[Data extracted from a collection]
━━━━━━
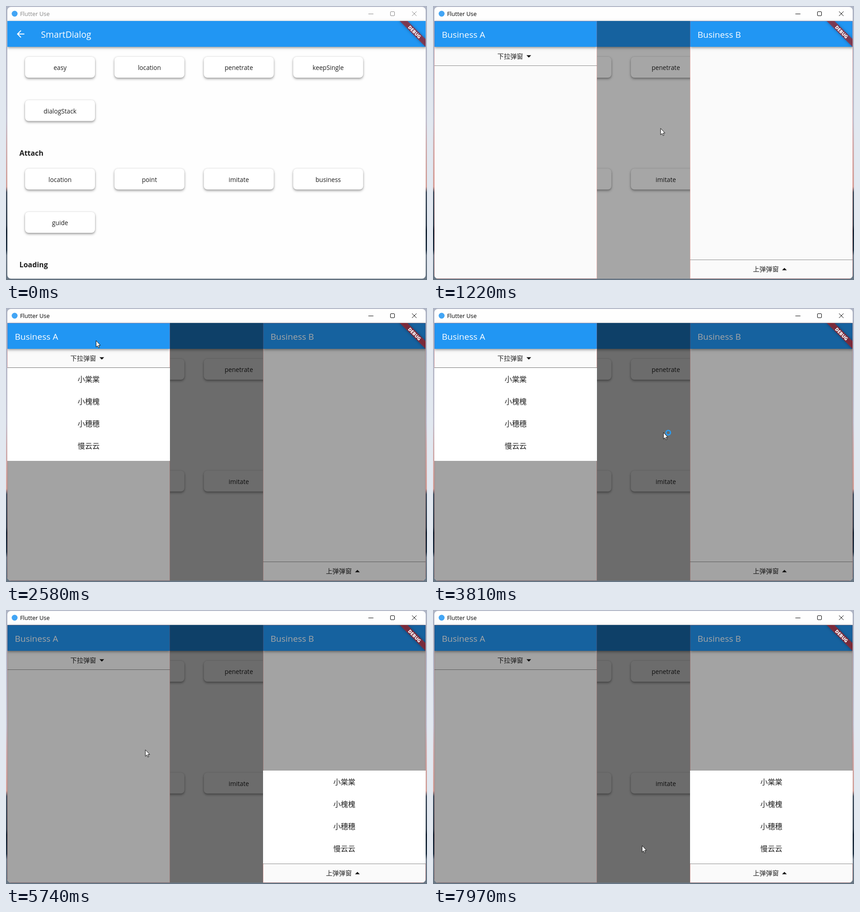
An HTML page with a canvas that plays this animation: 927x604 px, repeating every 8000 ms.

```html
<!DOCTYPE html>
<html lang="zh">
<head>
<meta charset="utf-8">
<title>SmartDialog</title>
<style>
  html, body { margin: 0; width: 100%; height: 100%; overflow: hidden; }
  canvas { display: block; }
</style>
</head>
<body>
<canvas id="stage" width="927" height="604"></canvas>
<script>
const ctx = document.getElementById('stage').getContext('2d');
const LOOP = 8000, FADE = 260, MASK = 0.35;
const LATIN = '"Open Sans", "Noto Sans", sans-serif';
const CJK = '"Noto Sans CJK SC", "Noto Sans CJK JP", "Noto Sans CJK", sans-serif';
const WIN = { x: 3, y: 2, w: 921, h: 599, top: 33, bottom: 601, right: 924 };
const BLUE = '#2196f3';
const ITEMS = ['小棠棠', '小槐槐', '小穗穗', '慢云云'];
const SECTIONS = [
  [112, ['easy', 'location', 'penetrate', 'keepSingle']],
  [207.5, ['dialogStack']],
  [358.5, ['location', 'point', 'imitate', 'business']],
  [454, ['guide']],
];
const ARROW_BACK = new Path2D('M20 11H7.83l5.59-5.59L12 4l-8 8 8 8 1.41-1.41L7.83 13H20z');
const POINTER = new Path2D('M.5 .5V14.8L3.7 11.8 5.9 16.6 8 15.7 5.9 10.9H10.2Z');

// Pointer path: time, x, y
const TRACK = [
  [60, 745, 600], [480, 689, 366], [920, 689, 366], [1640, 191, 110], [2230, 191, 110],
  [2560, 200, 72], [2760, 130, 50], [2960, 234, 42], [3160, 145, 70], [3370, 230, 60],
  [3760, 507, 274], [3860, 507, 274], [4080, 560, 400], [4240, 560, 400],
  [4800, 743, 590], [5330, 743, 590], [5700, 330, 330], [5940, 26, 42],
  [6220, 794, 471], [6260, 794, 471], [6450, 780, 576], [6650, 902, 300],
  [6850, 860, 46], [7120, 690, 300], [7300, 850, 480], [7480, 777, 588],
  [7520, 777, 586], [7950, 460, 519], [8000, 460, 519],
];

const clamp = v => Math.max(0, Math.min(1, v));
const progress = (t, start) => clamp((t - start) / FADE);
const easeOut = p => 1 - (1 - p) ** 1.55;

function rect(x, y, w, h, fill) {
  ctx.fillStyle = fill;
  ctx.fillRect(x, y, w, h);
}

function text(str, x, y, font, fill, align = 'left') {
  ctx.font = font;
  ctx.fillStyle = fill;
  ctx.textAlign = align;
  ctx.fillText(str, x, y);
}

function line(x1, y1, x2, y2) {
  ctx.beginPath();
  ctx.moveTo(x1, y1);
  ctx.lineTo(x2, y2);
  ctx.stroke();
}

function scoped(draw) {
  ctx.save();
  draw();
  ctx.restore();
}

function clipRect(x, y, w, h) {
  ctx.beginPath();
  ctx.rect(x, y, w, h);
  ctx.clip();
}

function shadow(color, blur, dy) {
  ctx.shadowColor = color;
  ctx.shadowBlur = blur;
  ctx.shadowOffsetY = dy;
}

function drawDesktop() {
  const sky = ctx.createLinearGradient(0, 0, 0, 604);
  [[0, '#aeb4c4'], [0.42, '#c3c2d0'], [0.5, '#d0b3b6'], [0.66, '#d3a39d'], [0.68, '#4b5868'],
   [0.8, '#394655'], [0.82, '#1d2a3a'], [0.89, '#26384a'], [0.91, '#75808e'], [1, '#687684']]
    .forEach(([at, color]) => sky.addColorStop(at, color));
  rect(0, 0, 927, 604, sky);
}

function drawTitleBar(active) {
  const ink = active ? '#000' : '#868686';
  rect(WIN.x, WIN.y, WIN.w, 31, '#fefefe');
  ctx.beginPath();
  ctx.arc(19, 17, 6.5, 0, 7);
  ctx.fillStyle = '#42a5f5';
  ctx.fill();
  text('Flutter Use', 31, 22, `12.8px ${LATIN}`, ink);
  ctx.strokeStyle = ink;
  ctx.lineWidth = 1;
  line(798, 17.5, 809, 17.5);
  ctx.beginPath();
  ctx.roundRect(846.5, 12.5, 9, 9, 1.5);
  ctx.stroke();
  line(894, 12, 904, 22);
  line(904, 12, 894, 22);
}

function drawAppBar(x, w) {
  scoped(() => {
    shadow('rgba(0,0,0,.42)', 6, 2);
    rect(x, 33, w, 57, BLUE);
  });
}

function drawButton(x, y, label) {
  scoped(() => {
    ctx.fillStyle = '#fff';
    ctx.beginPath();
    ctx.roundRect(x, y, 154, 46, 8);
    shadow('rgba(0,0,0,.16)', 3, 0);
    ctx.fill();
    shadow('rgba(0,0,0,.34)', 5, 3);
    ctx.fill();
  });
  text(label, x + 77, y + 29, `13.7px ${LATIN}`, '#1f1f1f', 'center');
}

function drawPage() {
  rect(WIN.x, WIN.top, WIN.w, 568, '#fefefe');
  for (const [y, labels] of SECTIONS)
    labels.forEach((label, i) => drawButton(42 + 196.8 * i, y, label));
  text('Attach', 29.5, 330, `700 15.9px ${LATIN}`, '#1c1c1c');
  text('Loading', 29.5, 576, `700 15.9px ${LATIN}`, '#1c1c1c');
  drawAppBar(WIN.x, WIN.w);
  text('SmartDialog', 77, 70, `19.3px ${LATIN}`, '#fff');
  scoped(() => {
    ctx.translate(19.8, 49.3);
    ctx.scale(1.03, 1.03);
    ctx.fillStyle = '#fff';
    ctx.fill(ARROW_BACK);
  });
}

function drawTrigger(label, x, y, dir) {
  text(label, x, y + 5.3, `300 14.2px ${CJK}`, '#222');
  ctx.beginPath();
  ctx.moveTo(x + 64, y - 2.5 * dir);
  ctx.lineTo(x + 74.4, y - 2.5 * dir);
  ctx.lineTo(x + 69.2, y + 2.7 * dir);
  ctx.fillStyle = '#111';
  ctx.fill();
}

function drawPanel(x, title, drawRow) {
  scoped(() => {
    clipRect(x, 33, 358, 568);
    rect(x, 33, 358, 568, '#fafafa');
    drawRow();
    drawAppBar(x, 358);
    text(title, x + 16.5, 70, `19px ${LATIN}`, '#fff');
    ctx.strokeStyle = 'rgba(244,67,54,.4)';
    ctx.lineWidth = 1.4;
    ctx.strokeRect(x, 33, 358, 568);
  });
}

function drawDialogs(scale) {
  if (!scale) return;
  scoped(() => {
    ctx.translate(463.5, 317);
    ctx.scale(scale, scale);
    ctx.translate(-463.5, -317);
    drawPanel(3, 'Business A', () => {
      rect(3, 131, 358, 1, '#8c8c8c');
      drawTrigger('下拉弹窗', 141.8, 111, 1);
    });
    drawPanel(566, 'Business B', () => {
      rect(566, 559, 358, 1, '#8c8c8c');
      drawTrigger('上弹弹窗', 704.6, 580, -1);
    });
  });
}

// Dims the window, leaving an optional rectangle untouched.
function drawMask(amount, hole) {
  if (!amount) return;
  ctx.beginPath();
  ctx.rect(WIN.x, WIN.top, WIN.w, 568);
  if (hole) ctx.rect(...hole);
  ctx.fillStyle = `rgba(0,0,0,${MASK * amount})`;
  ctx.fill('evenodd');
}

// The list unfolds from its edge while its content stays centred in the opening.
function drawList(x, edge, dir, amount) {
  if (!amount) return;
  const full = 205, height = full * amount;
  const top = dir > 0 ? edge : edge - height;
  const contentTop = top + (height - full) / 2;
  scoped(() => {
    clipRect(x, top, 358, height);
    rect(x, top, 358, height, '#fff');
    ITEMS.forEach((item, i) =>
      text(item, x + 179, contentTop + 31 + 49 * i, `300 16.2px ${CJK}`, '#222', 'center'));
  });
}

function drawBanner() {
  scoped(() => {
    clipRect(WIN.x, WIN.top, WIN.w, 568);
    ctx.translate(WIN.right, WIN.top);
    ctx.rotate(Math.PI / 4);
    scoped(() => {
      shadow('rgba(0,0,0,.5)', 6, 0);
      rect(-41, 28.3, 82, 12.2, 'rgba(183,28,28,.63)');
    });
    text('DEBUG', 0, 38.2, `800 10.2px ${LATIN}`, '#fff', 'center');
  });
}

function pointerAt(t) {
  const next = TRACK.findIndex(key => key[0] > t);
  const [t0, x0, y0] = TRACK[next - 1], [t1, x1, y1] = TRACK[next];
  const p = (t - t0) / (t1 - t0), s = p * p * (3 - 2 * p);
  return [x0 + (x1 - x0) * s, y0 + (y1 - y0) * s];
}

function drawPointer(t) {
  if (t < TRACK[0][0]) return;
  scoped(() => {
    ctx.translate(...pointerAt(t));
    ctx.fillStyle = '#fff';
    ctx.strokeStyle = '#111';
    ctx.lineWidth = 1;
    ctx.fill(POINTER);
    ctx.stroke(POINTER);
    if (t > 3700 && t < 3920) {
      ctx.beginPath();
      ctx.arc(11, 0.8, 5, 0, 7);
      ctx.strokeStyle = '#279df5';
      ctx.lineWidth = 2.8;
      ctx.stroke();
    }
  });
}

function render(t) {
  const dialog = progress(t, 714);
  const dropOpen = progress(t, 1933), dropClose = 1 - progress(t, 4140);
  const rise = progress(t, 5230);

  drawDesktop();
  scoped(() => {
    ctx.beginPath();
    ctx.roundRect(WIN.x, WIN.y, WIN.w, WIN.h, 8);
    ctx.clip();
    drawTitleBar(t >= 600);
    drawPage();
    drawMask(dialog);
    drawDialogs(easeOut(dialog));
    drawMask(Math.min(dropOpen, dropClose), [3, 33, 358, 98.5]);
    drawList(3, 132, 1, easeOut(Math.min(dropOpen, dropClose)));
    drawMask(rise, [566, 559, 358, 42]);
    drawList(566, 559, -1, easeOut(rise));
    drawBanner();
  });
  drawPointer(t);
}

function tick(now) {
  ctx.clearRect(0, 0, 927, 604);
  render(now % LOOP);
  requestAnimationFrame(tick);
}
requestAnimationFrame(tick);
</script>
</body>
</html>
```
━━━━━━
Work instructions:
Reply with one number only: the count of lines in the entries that contain "center".

Solved problem:
3